_Problem description_
Read the records below. Copy each line where the string "frame" occurs.

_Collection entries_
============================================================

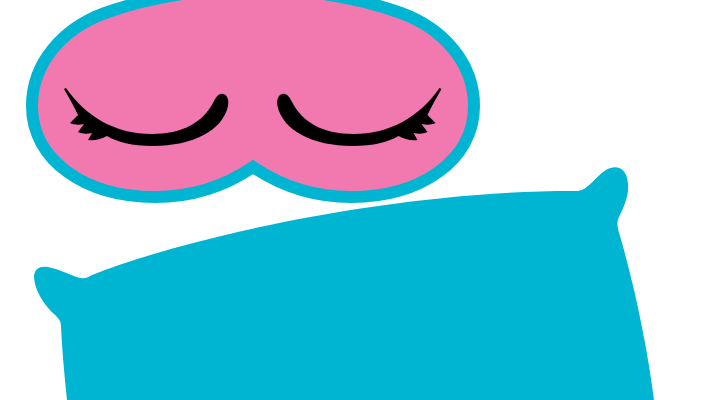
<!DOCTYPE html>
<html lang="en">
<head>
<meta charset="utf-8">
<title>Sleep mask and pillow</title>
<style>
:root { --paper: #fff; --teal: #00b5d2; --pink: #f279b0; --ink: #000; }
html, body { margin: 0; background: var(--paper); overflow: hidden; }
.artwork { display: block; width: 720px; height: 400px; }
.mask { fill: var(--pink); stroke: var(--teal); stroke-width: 12; stroke-linejoin: miter; }
.pillow { fill: var(--teal); }
.eyes { fill: var(--ink); }
</style>
</head>
<body>
<svg class="artwork" viewBox="0 0 720 400" role="img" aria-label="Pink sleep mask with closed eyes above a teal pillow">
  <defs>
    <g id="closed-eye">
      <path d="M64 89L66 88C86 117 116 134 152 134C182 134 203 123 214 101C217 95 220 93 223 94C228 95 229 101 228 106C223 130 193 146 153 146C132 146 117 142 107 136C101 139 95 141 88 140L92 133C87 134 82 134 78 132L84 124C79 125 74 125 70 123L78 115C74 106 69 98 64 89Z"/>
    </g>
  </defs>
  <path class="mask" d="M253 167C228 184 194 197 155 197C85 197 32 160 32 106C32 62 64 28 105 13C150 -3 200 -11 253 -11C306 -11 356 -3 401 13C442 28 474 62 474 106C474 160 421 197 351 197C312 197 278 184 253 167Z"/>
  <g class="eyes">
    <use href="#closed-eye"/>
    <use href="#closed-eye" transform="translate(505.5 0) scale(-1 1)"/>
  </g>
  <path class="pillow" d="M67 400C64 372 62 348 61 326C61 318 55 316 49 309C40 299 34 286 34 276C35 267 42 265 52 268C64 271 74 277 81 278C86 279 88 277 92 275C190 236 400 190 578 191C588 190 596 176 606 170C616 164 627 167 628 184C629 196 624 207 619 217C616 223 618 229 620 236C634 284 647 345 654 400Z"/>
</svg>
</body>
</html>
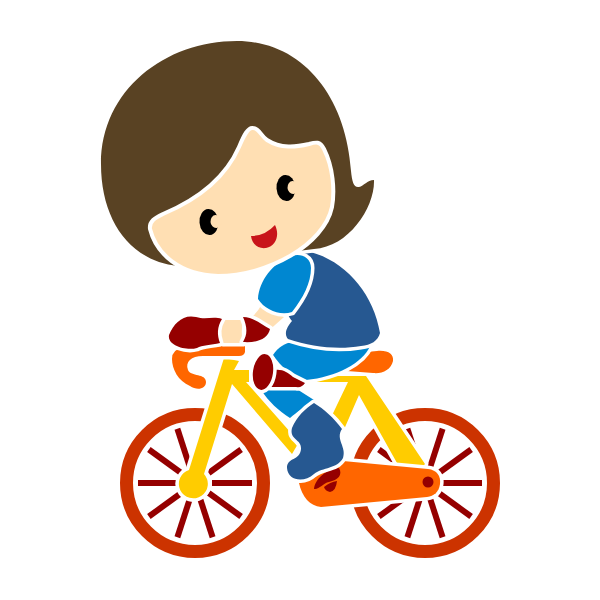
<!DOCTYPE html>
<html lang="en">
<head>
<meta charset="utf-8">
<title>Child riding a bicycle</title>
<style>
:root {
  --paper: #ffffff;
  --hair: #594223;
  --skin: #ffdfb3;
  --mouth: #c8141a;
  --eye: #000000;
  --vest: #265891;
  --shirt: #0087d1;
  --glove: #950000;
  --frame: #ffcc00;
  --orange: #ff6600;
  --tyre: #cc3300;
}
html, body { margin: 0; background: var(--paper); }
body { width: 600px; height: 600px; overflow: hidden; }
svg { display: block; }
.edge { stroke: var(--paper); stroke-width: 7; stroke-linejoin: round; paint-order: stroke; }
.hair { fill: var(--hair); }
.skin { fill: var(--skin); }
.vest { fill: var(--vest); }
.shirt { fill: var(--shirt); }
.glove { fill: var(--glove); }
.orange { fill: var(--orange); }
.frame { fill: var(--frame); }
.tyre { fill: none; stroke: var(--tyre); stroke-width: 13; }
.spoke { stroke: var(--glove); stroke-width: 6; }
</style>
</head>
<body>
<svg width="600" height="600" viewBox="0 0 600 600" role="img" aria-label="Child with brown hair riding a yellow bicycle">
  <defs>
    <line id="spoke" class="spoke" x1="17" y1="0" x2="57" y2="0"/>
    <g id="spoke-pair">
      <use href="#spoke"/>
      <use href="#spoke" transform="rotate(180)"/>
    </g>
    <g id="wheel">
      <circle class="tyre" r="68.5"/>
      <use href="#spoke-pair"/>
      <use href="#spoke-pair" transform="rotate(36)"/>
      <use href="#spoke-pair" transform="rotate(72)"/>
      <use href="#spoke-pair" transform="rotate(108)"/>
      <use href="#spoke-pair" transform="rotate(144)"/>
    </g>
    <g id="eye">
      <ellipse rx="9.5" ry="13" fill="var(--eye)"/>
      <ellipse class="skin" cx="7" cy="0" rx="5.5" ry="6.5"/>
    </g>
  </defs>

  <g id="wheels">
    <use href="#wheel" x="195" y="483"/>
    <use href="#wheel" x="425" y="483"/>
  </g>

  <g id="bicycle-frame">
    <path class="frame edge" d="M224 358L239 361L234 370H249V382H246L299 442L292 454L232 384L204 474A14.500 14.500 0 1 1 189 470Z"/>
    <path class="frame edge" d="M302 376H366L425 464L416 474L397 463L359 395L339 441L325 430L348 382H302Z"/>
  </g>

  <path id="handlebar" class="orange edge" d="M245 345V352Q244 356 239 356H203C191 356 185 362 188 370C191 377 206 373 206 382C206 389 197 391 190 386C178 381 172 369 172 359Q172 349 183 348Q205 347 245 345Z"/>
  <path id="saddle" class="orange edge" d="M347 371C358 365 362 351 377 351C388 350 394 354 393 361C391 370 382 374 373 373Z"/>

  <g id="chain-guard">
    <path class="orange edge" d="M299 483C304 476 318 461 343 461L428 469C437 470 441 476 440 484C439 492 434 496 427 497L321 507C310 506 302 497 299 483Z"/>
    <circle class="glove" cx="428" cy="482" r="5.500"/>
    <path class="glove" d="M314 489C315 479 326 469 339 468C343 475 338 480 329 482C323 483 319 490 314 489Z"/>
    <path class="glove" d="M324 487Q330 482 337 481Q336 491 330 492Q325 491 324 487Z"/>
  </g>

  <g id="leg">
    <path class="shirt edge" d="M262 391L292 386L314 400C304 407 297 412 290 418C279 411 268 401 262 391Z"/>
    <path class="vest edge" d="M314 403C324 409 334 418 342 429C335 439 347 447 343 458C337 469 323 467 314 474C304 483 288 481 287 468C287 457 300 461 301 449C302 439 289 440 292 428C297 416 305 409 314 403Z"/>
    <path class="shirt edge" d="M273 355C278 347 285 343 293 342L370 346C363 363 336 377 306 380C292 376 281 367 273 355Z"/>
    <path class="glove edge" d="M275 370C283 369 288 373 293 377L305 383Q302 388 296 387L270 387Q274 379 275 370Z"/>
    <ellipse class="glove edge" cx="263" cy="372" rx="10" ry="18" transform="rotate(8 263 372)"/>
  </g>

  <path id="vest" class="vest edge" d="M300 250C340 255 373 290 380 333C378 341 371 345 361 346C338 350 312 347 288 339C283 333 288 326 292 321C288 316 285 310 287 300Z"/>

  <g id="arm">
    <path class="skin edge" d="M262 304L284 317L266 333L247 321Q256 315 262 304Z"/>
    <path class="shirt edge" d="M292 256C300 253 311 257 311 268C311 283 303 298 292 312C280 316 265 310 258 299C259 281 273 262 292 256Z"/>
    <path class="skin edge" d="M221 320H244Q240 331 243 343H223Q215 332 221 320Z"/>
    <path class="glove edge" d="M169 335C174 323 183 314 196 317C206 320 213 316 222 319C217 327 217 335 220 343C211 345 202 345 197 348C187 351 167 346 169 335Z"/>
    <path class="glove edge" d="M243 317C253 317 261 324 270 329C268 339 257 343 243 342C248 334 247 326 243 317Z"/>
  </g>

  <g id="head">
    <path class="hair edge" d="M178 266C129 261 101 219 101 164C101 90 165 41 237 41C302 41 346 96 351 171C352 182 354 188 359 187C364 186 367 180 374 180C375 207 349 247 314 249Z"/>
    <path class="skin" stroke="var(--paper)" stroke-width="4" stroke-linejoin="round" d="M150 229C149 221 155 218 163 214C194 201 224 181 239 147C244 135 248 127 253 128C259 128 261 136 267 140C281 149 296 147 309 144C316 142 320 141 324 149C333 167 335 190 332 207C324 245 267 276 218 276C179 275 156 253 150 229Z"/>
    <use href="#eye" transform="translate(209 222) rotate(-4)"/>
    <use href="#eye" transform="translate(286 188) rotate(-4)"/>
    <path id="mouth" fill="var(--mouth)" d="M251 236Q265 236 275 225C280 235 276 246 266 248C258 249 252 244 251 236Z"/>
  </g>
</svg>
</body>
</html>
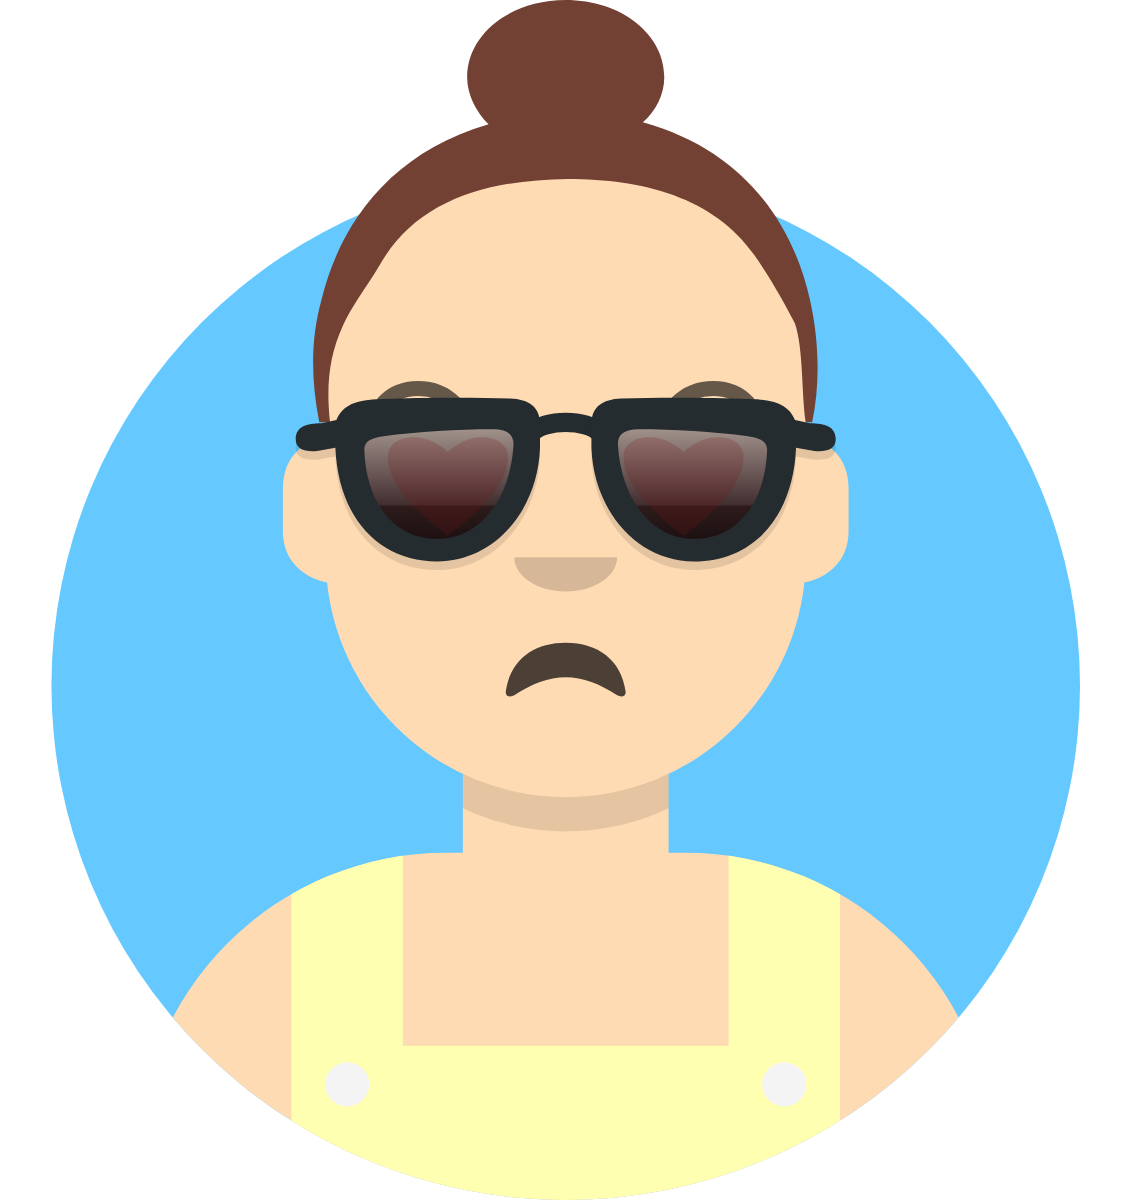
<!DOCTYPE html>
<html lang="en">
<head>
<meta charset="utf-8">
<title>Avatar with sunglasses</title>
<style>
:root{
  --page:#ffffff;
  --sky:#65c9ff;
  --skin:#ffdbb4;
  --hair:#724133;
  --overall:#ffffb1;
  --button:#f4f4f4;
  --frame:#252c2f;
  --frame-shine:#323a40;
  --mouth:#4c4036;
  --brow:#665848;
  --heart:#7a1518;
  --shade:#000000;
}
html,body{margin:0;padding:0;background:var(--page);overflow:hidden}
.avatar{display:block;width:1131px;height:1200px}
.sky{fill:var(--sky)}
.skin{fill:var(--skin)}
.hair{fill:var(--hair)}
.overall{fill:var(--overall)}
.button{fill:var(--button)}
.frame{fill:var(--frame)}
.bridge{fill:none;stroke:var(--frame);stroke-width:9}
.mouth{fill:var(--mouth)}
.brow{fill:none;stroke:var(--brow);stroke-width:7;stroke-linecap:round}
.heart{fill:var(--heart);opacity:.22}
.soft-shade{fill:var(--shade);opacity:.1}
.nose{fill:var(--shade);opacity:.16}
</style>
</head>
<body>
<svg class="avatar" viewBox="0 0 527.8 560" role="img" aria-label="Avatar of a woman with a hair bun, sunglasses and yellow overalls on a blue circle">
  <defs>
    <path id="torso" d="M216 340V398H208A144 144 0 0 0 64 542V560H464V542A144 144 0 0 0 320 398H312V340Z"/>
    <path id="face" d="M152 184A112 112 0 0 1 376 184V260A112 112 0 0 1 152 260Z"/>
    <clipPath id="badge-clip"><path d="M0 0H528V320H504A240 240 0 0 1 24 320H0Z"/></clipPath>
    <clipPath id="torso-clip"><use href="#torso"/></clipPath>
    <linearGradient id="lens-tint" gradientUnits="userSpaceOnUse" x1="0" y1="200" x2="0" y2="252">
      <stop offset="0" stop-color="#a1928b"/>
      <stop offset=".3" stop-color="#776563"/>
      <stop offset=".68" stop-color="#432f30"/>
      <stop offset=".7" stop-color="#2d1b1b"/>
      <stop offset="1" stop-color="#1d1011"/>
    </linearGradient>
    <g id="rim-shape">
      <path d="M138 205C138 199 143 197.5 150 197.5L157 196C160 189 166 186.500 178 186.200C196 185.600 220 185.400 238 186C247 186.300 252 190 252 198V209C251 238 231 262 204 262C178 262 158 243 156.500 209L148 210.500C142 211 138 209.500 138 205Z"/>
    </g>
    <g id="lens-side">
      <use href="#rim-shape" class="frame"/>
      <path d="M170 210C170 206 173 204.500 179 203.600C195 201.300 214 200.300 230 200.300C237 200.300 240 203 239.600 208C238 233 224 251.500 204 251.500C184 251.500 171 235 170 210Z" fill="url(#lens-tint)"/>
      <path class="heart" d="M209 250C196 240 181 227 181 213C181 203 198 200 209 211C220 200 237 203 237 213C237 227 222 240 209 250Z"/>
    </g>
    <path id="brow-arc" class="brow" d="M179 188C187 179 203 179 212 188"/>
    <g id="strap-button"><circle class="button" r="10.300"/></g>
  </defs>

  <circle class="sky" cx="264" cy="320" r="240"/>

  <g id="figure" clip-path="url(#badge-clip)">
    <g id="body">
      <use href="#torso" class="skin"/>
      <g clip-path="url(#torso-clip)">
        <use href="#face" class="soft-shade" y="16"/>
        <path class="overall" d="M136 390H188V488H340V390H392V560H136Z"/>
      </g>
      <use href="#strap-button" x="162" y="506"/>
      <use href="#strap-button" x="366" y="506"/>
    </g>

    <g id="head">
      <path class="skin" d="M156 204C142 204 132 213 132 228V248C132 261 141 270 154 272H374C387 270 396 261 396 248V228C396 213 386 204 372 204Z"/>
      <use href="#face" class="skin"/>
    </g>
  </g>

  <g id="features">
    <use href="#brow-arc"/>
    <use href="#brow-arc" transform="translate(528 0) scale(-1 1)"/>
    <path class="nose" d="M240 260H288C288 269 277 276 264 276C251 276 240 269 240 260Z"/>
    <path class="mouth" d="M236 323C238 308 249 300 264 300C279 300 290 308 292 323C292 325 290 325.500 288 324.500C280 319 272 316 264 316C256 316 248 319 240 324.500C238 325.500 236 325 236 323Z"/>
  </g>

  <g id="hair">
    <path class="hair" d="M149 197C145 177 145 158 150 140C158 107 180 72 228 58C222 52 218 44 218 36C218 16 238 0 264 0C290 0 310 16 310 36C310 44 306 52 300 57C347 70 370 104 378 140C382 158 383 178 379 197H376C374 184 375 163 371 151C366 141 359 129 352 119C333 92 300 83.500 265 83.500C226 84 194 94 177 124C171 134 164 143 160 152C154 165 152 179 154 197Z"/>
  </g>

  <g id="sunglasses">
    <g class="soft-shade" transform="translate(0 4)">
      <use href="#rim-shape"/>
      <use href="#rim-shape" transform="translate(528 0) scale(-1 1)"/>
    </g>
    <path class="bridge" d="M248 202C254 195.500 274 195.500 280 202"/>
    <use href="#lens-side"/>
    <use href="#lens-side" transform="translate(528 0) scale(-1 1)"/>
  </g>
</svg>
</body>
</html>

============================================================

_Written response_
  --frame: #ffcc00;
.frame { fill: var(--frame); }
  <g id="bicycle-frame">
    <path class="frame edge" d="M224 358L239 361L234 370H249V382H246L299 442L292 454L232 384L204 474A14.500 14.500 0 1 1 189 470Z"/>
    <path class="frame edge" d="M302 376H366L425 464L416 474L397 463L359 395L339 441L325 430L348 382H302Z"/>
  --frame:#252c2f;
  --frame-shine:#323a40;
.frame{fill:var(--frame)}
.bridge{fill:none;stroke:var(--frame);stroke-width:9}
      <use href="#rim-shape" class="frame"/>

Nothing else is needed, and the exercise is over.